The Lotus Elite with Hobbs Mech-a-Matic automatic gearbox which is familiar on the race tracks of Britain and the Continent, is quite fantastic. An out and out competition car with 100 b.h.p. Climax engine is not normally the easiest car to drive with ordinary four-speed transmission but the Hobbs gearbox tames the peaky engine without robbing it of power and enables the veriest novice to drive the Elite. The gear lever can be left in the fully automatic position if desired or as is more probable with the enthusiastic driver he can select any of the four ratios at will by means of the central lever. Changes go through with only a light jerk, saving quite a lot of time over the normal “clutch out, change gear, clutch in” routine on normal transmissions. Our three laps in the Hobbs Elite were fascinating to say the least and unless there is some hidden snag which we are too dim to see it is quite inconceivable to us why this automatic gearbox has not been adopted by manufacturers.

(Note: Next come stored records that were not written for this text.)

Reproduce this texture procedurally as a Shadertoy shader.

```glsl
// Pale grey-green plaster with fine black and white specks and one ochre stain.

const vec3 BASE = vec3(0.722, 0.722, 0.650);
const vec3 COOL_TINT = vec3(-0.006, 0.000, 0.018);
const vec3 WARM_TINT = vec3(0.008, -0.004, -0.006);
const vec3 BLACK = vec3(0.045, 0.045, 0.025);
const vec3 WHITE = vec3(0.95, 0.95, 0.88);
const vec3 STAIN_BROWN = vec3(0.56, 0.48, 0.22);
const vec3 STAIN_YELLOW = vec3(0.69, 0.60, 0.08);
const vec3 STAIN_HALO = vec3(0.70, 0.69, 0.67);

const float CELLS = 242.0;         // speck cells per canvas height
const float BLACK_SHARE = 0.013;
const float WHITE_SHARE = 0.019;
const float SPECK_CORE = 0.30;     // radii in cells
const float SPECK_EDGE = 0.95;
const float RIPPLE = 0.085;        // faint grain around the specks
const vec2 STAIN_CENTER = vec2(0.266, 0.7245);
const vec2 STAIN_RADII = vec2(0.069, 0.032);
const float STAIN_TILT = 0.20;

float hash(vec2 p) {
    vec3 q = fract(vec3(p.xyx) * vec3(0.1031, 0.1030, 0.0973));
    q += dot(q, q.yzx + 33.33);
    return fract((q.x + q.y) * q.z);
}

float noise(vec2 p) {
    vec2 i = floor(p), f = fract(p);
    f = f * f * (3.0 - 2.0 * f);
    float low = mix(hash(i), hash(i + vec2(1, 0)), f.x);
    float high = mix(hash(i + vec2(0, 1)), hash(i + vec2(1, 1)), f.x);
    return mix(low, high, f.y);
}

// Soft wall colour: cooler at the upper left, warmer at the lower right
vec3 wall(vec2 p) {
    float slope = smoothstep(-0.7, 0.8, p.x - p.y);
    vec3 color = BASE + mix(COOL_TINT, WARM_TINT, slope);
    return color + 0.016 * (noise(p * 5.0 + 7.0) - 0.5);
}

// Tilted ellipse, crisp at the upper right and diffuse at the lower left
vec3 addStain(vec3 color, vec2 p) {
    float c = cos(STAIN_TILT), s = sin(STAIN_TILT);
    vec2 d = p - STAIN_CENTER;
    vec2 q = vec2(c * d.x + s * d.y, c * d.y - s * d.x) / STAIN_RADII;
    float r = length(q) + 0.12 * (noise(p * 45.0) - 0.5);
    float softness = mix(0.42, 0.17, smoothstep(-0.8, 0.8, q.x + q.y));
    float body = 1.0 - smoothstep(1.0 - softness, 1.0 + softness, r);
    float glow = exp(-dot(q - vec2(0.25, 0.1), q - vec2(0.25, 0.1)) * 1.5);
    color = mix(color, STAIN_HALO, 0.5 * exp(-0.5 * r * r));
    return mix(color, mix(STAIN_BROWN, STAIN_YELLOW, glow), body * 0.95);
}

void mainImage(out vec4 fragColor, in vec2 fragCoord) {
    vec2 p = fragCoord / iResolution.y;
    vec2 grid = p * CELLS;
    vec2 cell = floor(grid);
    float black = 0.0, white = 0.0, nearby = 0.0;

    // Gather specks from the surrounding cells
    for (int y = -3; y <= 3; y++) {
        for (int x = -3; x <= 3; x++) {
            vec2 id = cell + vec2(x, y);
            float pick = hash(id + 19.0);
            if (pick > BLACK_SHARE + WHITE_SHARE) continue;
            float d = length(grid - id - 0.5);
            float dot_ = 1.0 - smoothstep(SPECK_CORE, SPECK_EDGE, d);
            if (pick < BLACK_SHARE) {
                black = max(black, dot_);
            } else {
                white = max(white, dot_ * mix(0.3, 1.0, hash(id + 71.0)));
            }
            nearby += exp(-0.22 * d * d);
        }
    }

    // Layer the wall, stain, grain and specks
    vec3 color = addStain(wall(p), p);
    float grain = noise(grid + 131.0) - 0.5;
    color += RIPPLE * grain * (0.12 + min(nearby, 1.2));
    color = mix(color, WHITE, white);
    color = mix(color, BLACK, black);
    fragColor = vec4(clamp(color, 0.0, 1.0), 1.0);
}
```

The Triumph Spitfire is obviously going to hit at the Sprite/ Midget market as it offers independent suspension, front disc brakes and 64 b.h.p. for £729. The Michelotti styling is attractive and as several million dollars worth have been ordered for the United States its success is assured. It accelerates reasonably briskly, has a pleasant gearbox, good brakes and handles well, although breaking away fairly early, albeit in a controllable fashion.
My last car of the day turned out to be the Speedwell Sprite with 80 b.h.p. 1100 c.c. engine. This engine is meticulously built and in consequence costs some £200. However, it will rev. to 7,000 r.p.m. in complete smoothness, giving the Speedwell car most un-Sprite like performance, the speedometer registering over 100 m.p.h. with comparitive ease. Some modifications have been made to the steering to make it even lighter and this leads to a slight tendency to directional instability. All in all a pleasant busman’s holiday for journalists which was concluded in appropriate fashion when a journalist managed to spin the Rolls-Royce at Madgwick! Rather like a battleship in a heavy sea! M.L.T.